Director: Nicolas Winding Refn
Writers: Nicolas Winding Refn
Stars: Elle Fanning, Abbey Lee, Bella Heathcote, Jena Malone, Keanu Reeves
Synopsis: When aspiring model Jesse moves to Los Angeles, her youth and vitality quickly gains the attention of others leading to some rather unexpected circumstances.
If one were to look up Nicolas Winding Refn in the dictionary, more than likely you’ll come across the words “acquired taste”; his films blister with loud and colorful pompousness, you either love him or hate him. Is it possible to fall on both ends of that spectrum? I know I do. Films such as Only God Forgives reek of selfish, inconsistent, and unnecessary narcissism, while Drive still remains as my favorite film of the 2010’s thus far. I can’t help but feel fascinated by Refn’s work, even when it fails, but when it works it certainly rewards, even when those rewards are not that rewarding.
Hence is the case with The Neon Demon, a modern horror fairytale about the inner workings of the Los Angeles modeling industry, a film whose arduous ambitions feel more than welcome and well-earned. We follow innocent 16-year old Jesse (Elle Fanning in a terrific performance), a sort-of L.A. runaway with desires of becoming a top model herself. Jesse functions as the princess of this fairytale, much like her very own Cinderella, and like those central figures she has a lot of growing up to do. Unfortunately, Jesse’s growth may not quite lead to her prince charming (or does it?).
Throughout her adventure, Jesse meets Ruby, Gigi, and Sarah (Jena Malone, Bella Heathcote, and Abbey Lee respectively), a makeup artist and two models who may have an agenda of their own. Their dreams of grandeur become further rooted in jealousy, anger, loneliness, and most importantly, narcissism. Their view of Jesse, a young nobody from out of nowhere, whose undeniable beauty and talent sweeps up the competition without ever having to even compete, is at the root of their lust for permanent beauty. This raises the important question of what one is willing to do to be beautiful, and stay beautiful in the view of the public eye; this task becomes even more complicated when your first audience member to please is yourself, hence the film’s central theme of narcissism and self-importance.
The intrigue is how this changes Jesse herself, and soon our heroine becomes a little less Cinderella and a little more Little Red Riding Hood (as if the lingering shots of the full moon weren’t a dead giveaway). Jesse was innocent and lacked confidence, that is until she realized what she truly had, beauty that everyone else wanted. Her transformation (visualized magnificently in a neurotic strobe-lit sequence) brings her down to Ruby, Gigi, and Sarah’s level, arguably no better than them by this point, yet Fanning’s performance maintains a surprising depth and even heartbreak as her innocence slowly diminishes and her narcissistic wolf begins to howl.

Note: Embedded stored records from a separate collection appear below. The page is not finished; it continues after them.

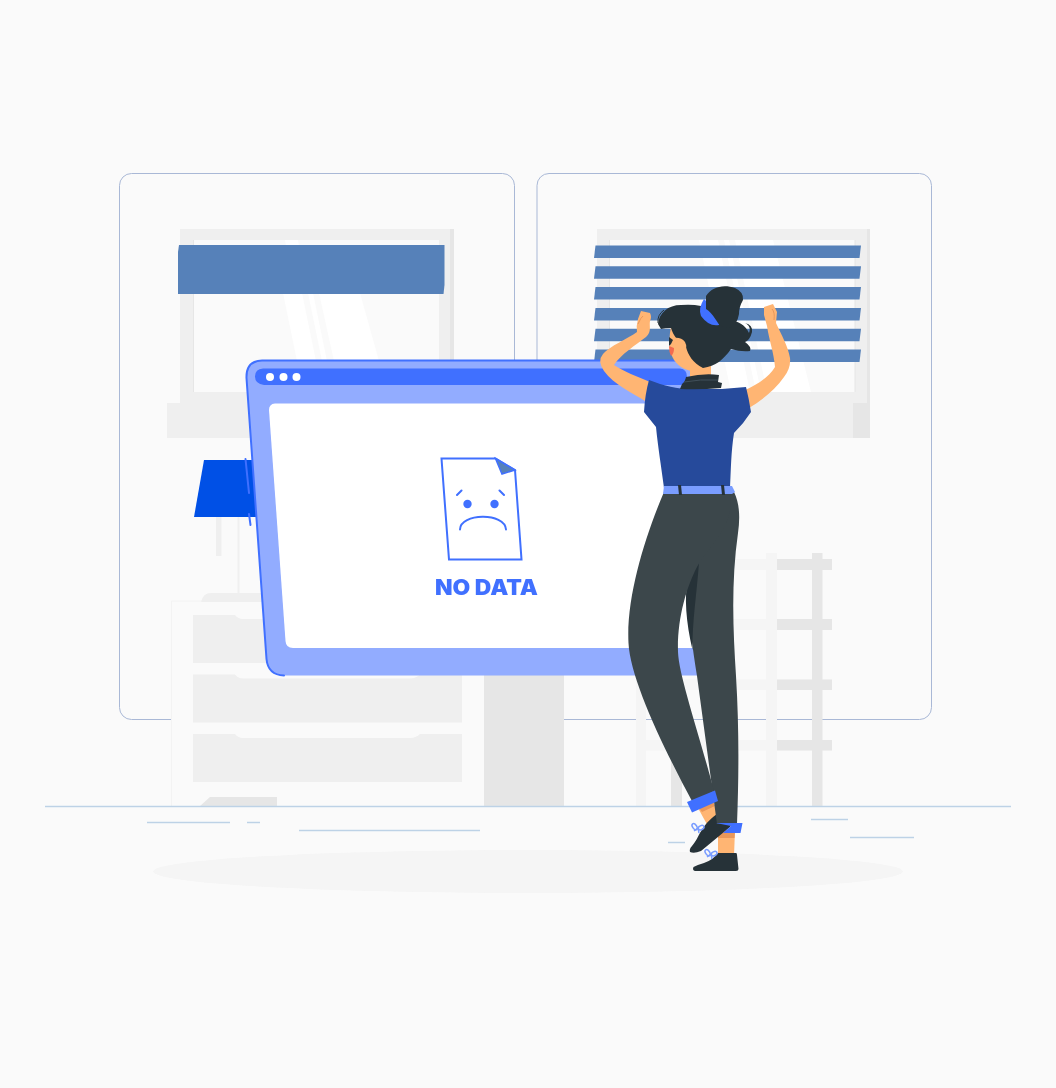
<!DOCTYPE html>
<html lang="en">
<head>
<meta charset="utf-8">
<title>No data</title>
<style>
:root {
  --paper: #fafafa; --white: #fff;
  --grey-1: #f5f5f5; --grey-2: #efefef; --grey-3: #e6e6e6;
  --outline: #a9b8d6; --floor: #bdd2e6;
  --blind: #5681b9; --lamp: #0050e6;
  --accent: #4070ff; --frame: #92acff; --belt: #7a9dff;
  --shirt: #264a9b; --trousers: #3c474b; --dark: #263238; --skin: #ffb573; --skin-shade: #e9975a;
}
html, body { margin: 0; height: 100%; overflow: hidden; background: var(--paper); }
svg { display: block; width: 1056px; height: 1088px; }
.wall { fill: none; stroke: var(--outline); }
.floor { fill: none; stroke: var(--floor); stroke-width: 1.5; }
.g1 { fill: var(--grey-1); } .g2 { fill: var(--grey-2); } .g3 { fill: var(--grey-3); }
.paper { fill: var(--paper); } .white { fill: var(--white); }
.blind { fill: var(--blind); }
.accent { fill: var(--accent); }
.line { fill: none; stroke: var(--accent); stroke-width: 2; stroke-linecap: round; }
.skin { fill: var(--skin); } .skin-shade { fill: var(--skin-shade); }
.dark { fill: var(--dark); } .trousers { fill: var(--trousers); } .shirt { fill: var(--shirt); }
.label { font: 900 21px Inter, "Open Sans", sans-serif; fill: var(--accent); }
</style>
</head>
<body>
<svg viewBox="0 0 1056 1088" role="img" aria-label="A woman holds her head in front of a screen that shows no data">
  <defs>
    <polygon id="slat" points="595.5,245.5 861,245.5 859.5,258 594,258"/>
    <path id="drawer" d="M193 615H235Q238 619 243 619H410Q416 619 420 615H462V663H193Z"/>
    <g id="lace"><ellipse cx="-2" cy="-3" rx="2" ry="3.5" transform="rotate(-35)"/><ellipse cx="3" cy="1" rx="3" ry="2" transform="rotate(-25)"/><path d="M0 0L-4 3M0 0L1 5"/></g>
  </defs>

  <g id="walls" class="wall">
    <rect x="119.500" y="173.500" width="395" height="546" rx="12"/>
    <rect x="537" y="173.500" width="394.500" height="546" rx="12"/>
  </g>

  <g id="left-window">
    <rect class="g3" x="440" y="229" width="14" height="176"/>
    <rect class="g2" x="180" y="229" width="270" height="176"/>
    <rect class="paper" x="193" y="240" width="246" height="152"/>
    <path class="white" d="M283 293H302L316 361H297ZM308 293H313L327 361H322ZM319 293H360L379 361H334ZM285 240H298L299 246H286Z"/>
    <path d="M193.500 240V392" stroke="#e6e6e6"/>
    <rect class="g2" x="167" y="403" width="286" height="35"/>
    <path class="blind" d="M179 245H444.500V285L443.500 294H178V252Z"/>
  </g>

  <g id="right-window">
    <rect class="g3" x="855" y="229" width="15" height="176"/>
    <rect class="g2" x="597" y="229" width="270" height="176"/>
    <rect class="paper" x="609" y="240" width="246" height="152"/>
    <path class="white" d="M699 240H718L750 392H731ZM724 240H729L761 392H756ZM735 240H773L811 392H767Z"/>
    <path d="M609.500 240V392M855 240V392" stroke="#e6e6e6"/>
    <rect class="g2" x="584" y="403" width="270" height="35"/>
    <rect class="g3" x="853" y="403" width="17" height="35"/>
    <g id="blinds" class="blind">
      <use href="#slat"/><use href="#slat" y="20.800"/><use href="#slat" y="41.600"/>
      <use href="#slat" y="62.400"/><use href="#slat" y="83.200"/><use href="#slat" y="104"/>
    </g>
  </g>

  <g id="dresser">
    <rect class="g3" x="483" y="601" width="81" height="205"/>
    <rect class="paper" x="172" y="601" width="312" height="205"/>
    <path d="M171.500 806V601H250" fill="none" stroke="#f3f3f3"/>
    <g class="g2"><use href="#drawer"/><use href="#drawer" y="59.500"/><use href="#drawer" y="119"/></g>
    <path class="g3" d="M200 806L210 797H277V806Z"/>
  </g>

  <g id="lamp">
    <rect class="g2" x="216" y="517" width="5.500" height="39"/>
    <path d="M238.500 517V594" stroke="#f0f0f0" stroke-width="2"/>
    <path class="g2" d="M201 602Q203 593 211 593H270V602Z"/>
    <path d="M204 460H262V517H194Z" fill="var(--lamp)"/>
  </g>

  <g id="shelf">
    <path class="g3" d="M777 559H832V570H777ZM777 619H832V630H777ZM777 679.500H832V690H777ZM777 740H832V750.500H777ZM812 553H822.500V806H812ZM671 676H682V806H671Z"/>
    <path class="g1" d="M636 553H646V806H636ZM766 553H777V806H766ZM646 559H766V570H646ZM646 619H766V630H646ZM646 679.500H766V690H646ZM646 740H766V750.500H646Z"/>
  </g>

  <g id="floor" class="floor">
    <path d="M45 806.500H1011M147 822.500H230M247 822.500H260M299 830.500H480M811 819.500H848M850 837.500H914M668 842.500H685"/>
  </g>
  <ellipse id="floor-shadow" class="g1" cx="528" cy="871.500" rx="375" ry="21.500"/>

  <g id="screen">
    <path d="M262 360.500H686Q700 360.500 701 375L719 661Q719 675.500 706 675.500H284Q268 675 266.500 659L246.500 378Q246 361 262 360.500Z" fill="var(--frame)"/>
    <path d="M700 360.500H262Q246 361 246.500 378L266.500 659Q268 675 284 675.500" class="line" stroke-width="1.500"/>
    <path class="line" d="M245.500 459L249 493M249 514L250.500 525"/>
    <path class="accent" d="M263 368.500H680Q687 369 687 377T680 385H264Q255 384 255 376.500T263 368.500Z"/>
    <g id="window-dots" class="white"><circle cx="270" cy="377" r="4"/><circle cx="283.500" cy="377" r="4"/><circle cx="296.500" cy="377" r="4"/></g>
    <path class="white" d="M275 403.500H690L706 648H293Q286 648 285.500 641L269 410Q269 404 275 403.500Z"/>
    <g id="sad-file">
      <path class="line" d="M441.500 458.500H495.500L515 470L521.500 559.500H449Z"/>
      <path d="M495.500 458.500L515 470L502 474Z" fill="var(--blind)" stroke="var(--accent)" stroke-width="1.500"/>
      <circle class="accent" cx="467.500" cy="504" r="4.200"/><circle class="accent" cx="494.500" cy="504" r="4.200"/>
      <path class="line" d="M457 495L461.500 490.500M499.500 490.500L504 495M460 529.500C460 513 505 512 506 529.500"/>
    </g>
    <text class="label" x="435" y="595" textLength="103" lengthAdjust="spacingAndGlyphs">NO DATA</text>
  </g>

  <g id="woman">
    <g id="feet">
      <path class="skin" d="M718 830H735L734 856H718ZM698 808L712 801L720 818L709 828Z"/>
      <path class="skin-shade" d="M718 832H735L734.500 838H718ZM699 808L713 801L715 806L702 812Z"/>
      <path class="dark" d="M718 853H736Q737 853 737 855L738.500 869Q738.500 871 736 871H695Q692 870 693.500 867Q697 865 704 863Q713 860 718 853Z"/>
      <path class="dark" d="M717 814Q719 813 720 814L730 823Q732 825 730 827L701 851Q694 854 690 852Q689 849 692 846C700 837 700 826 717 814Z"/>
      <g fill="none" stroke="var(--belt)" stroke-width="1.500"><use href="#lace" x="698" y="828"/><use href="#lace" x="711" y="854"/></g>
    </g>
    <g id="legs">
      <path class="trousers" d="M690 492H734C740 504 740 519 738 533C731 582 733 630 736 676C739 725 739 772 737 824H717L697 676C691 638 687 610 690 570Z"/>
      <path class="dark" d="M699 562C697 592 692 622 692.500 650C686 622 684 596 688 579Z"/>
      <path class="trousers" d="M664 492H730C736 525 710 544 697 567C686 588 677 620 678 652C679 676 698 730 714 791L693 803C664 749 630 679 628.500 643C626 596 646 534 664 492Z"/>
      <path class="accent" d="M687 802L715 790.500L718 801L692 812.500ZM716 823H742.500L740.500 833H723L731 826Z"/>
    </g>
    <g id="arms">
      <path class="skin" d="M650 382C638 377 623 371 614 365C620 355 637 344 646 337C652 332 649 326 650 321Q652 317 650 313L641 311L638 319Q636 326 637 332C627 339 610 346 603 354Q597 361 604 371C614 385 633 393 645 401Z"/>
      <path class="skin" d="M745 390C757 385 769 377 775 367C774 353 769 340 767 326L764 315L764 307L773 304L777 312L776 323C781 334 788 346 790 358Q791 368 784 377C775 390 762 400 749 408Z"/>
      <path d="M638 324Q641 317 643 316M772 309Q775 312 774 320" fill="none" stroke="var(--skin-shade)"/>
    </g>
    <g id="head">
      <path class="skin" d="M690 352L711 361V380H690Z"/>
      <path class="skin" d="M672 322C668 338 669 352 674 360C680 369 694 375 707 369L712 330Z"/>
      <path d="M669 346L674 348Q674 354 671 356Q669 352 669 346Z" fill="#f36b4f"/>
      <path class="dark" d="M669 337L673 340L671 344L669 346Z"/>
      <path class="dark" d="M658 324C659 313 668 305 681 305Q692 304 701 306L722 321C733 318 745 323 749 333C751 328 749 325 745 323Q753 325 752 332Q750 340 745 342Q752 347 750 351Q741 352 731 349C723 360 716 366 703 368C693 363 688 355 686 347C678 342 673 335 671 328Q665 328 661 329Z"/>
      <path d="M658 323Q657 315 664 310" fill="none" stroke="var(--dark)"/>
      <path class="skin" d="M674 338Q681 337 685 342Q688 348 684 350Q677 350 672 344Z"/>
      <path d="M704 299Q698 308 701 316Q709 327 719 325L721 315Z" class="accent"/>
      <path class="dark" d="M706 296C712 287 723 284 735 288Q744 292 743 300Q739 307 739 314Q737 326 729 328Q720 328 716 320Q711 312 706 309Z"/>
    </g>
    <g id="shirt">
      <path class="shirt" d="M649 380C664 386 678 389 690 389H722L746 387Q749 399 751 412Q744 423 734 433C731 452 731 469 730 488H664C661 465 658 447 656 427L644 412Q645 394 649 380Z"/>
      <path class="dark" d="M686 377Q704 373 719 375L718 382L722 383L721 388Q700 390 680 389L682 384Q685 382 686 377Z"/>
      <path d="M684 382Q700 379 718 380" fill="none" stroke="#41505a"/>
    </g>
    <g id="belt">
      <path d="M664 486H732L735 492L732 494H663Z" fill="var(--belt)"/>
      <path class="dark" d="M678 485H681L682 495H679ZM721 485H724L725 495H722Z"/>
    </g>
  </g>
</svg>
</body>
</html>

But the biggest narcissist of them all is never directly shown on screen, even though his techniques light up every single frame. I’m of course talking about Nicolas Winding Refn himself, whose filmmaking (loud and full of itself as it may be) becomes almost symbolic in nature. Refn is intentionally calling attention to himself, even amplifying Cliff Martinez’s haunting electronic score in any way he can (thankfully, the score is magnificent). But unlike Only God Forgives, there is consistency with the way The Neon Demon is shot, nor does it sacrifice dramatic or thematic resonance in favor of its directorial pride. It’s all incredibly self-important and over the top (even going as far as to create specific yet obvious jabs at the modeling industry itself, so on the nose it can’t even be called satire), but it is also recognizably attempting to be self-important for a specific reason, and I can’t argue against it here.
In case you couldn’t tell, I quite loved this movie, and it’s possible my affection for it was unclear amidst this narcissistic review I have just written (and that was the point, hopefully Refn would be proud). Granted, this is not for everyone, and as a warning there are incredibly arduous scenes that are going to put many viewers off (a chaotic strobe-lit dance act sure to cause epilepsy, a near vomit-inducing act committed by Jena Malone’s character, and a third act that truly veers into horror territory). The Neon Demon is not perfect, as much of its symbolism and satire is so on the nose it could be seen as self-parody by some, but Refn is not going for subtle; this is a world that is anything but subtle, and to approach this material in any other way would have defeated the purpose. Take that for what you will, just don’t sue me for saying that I thought this was a great film.
Overall Grade: A-
Hear our full review on Episode 176: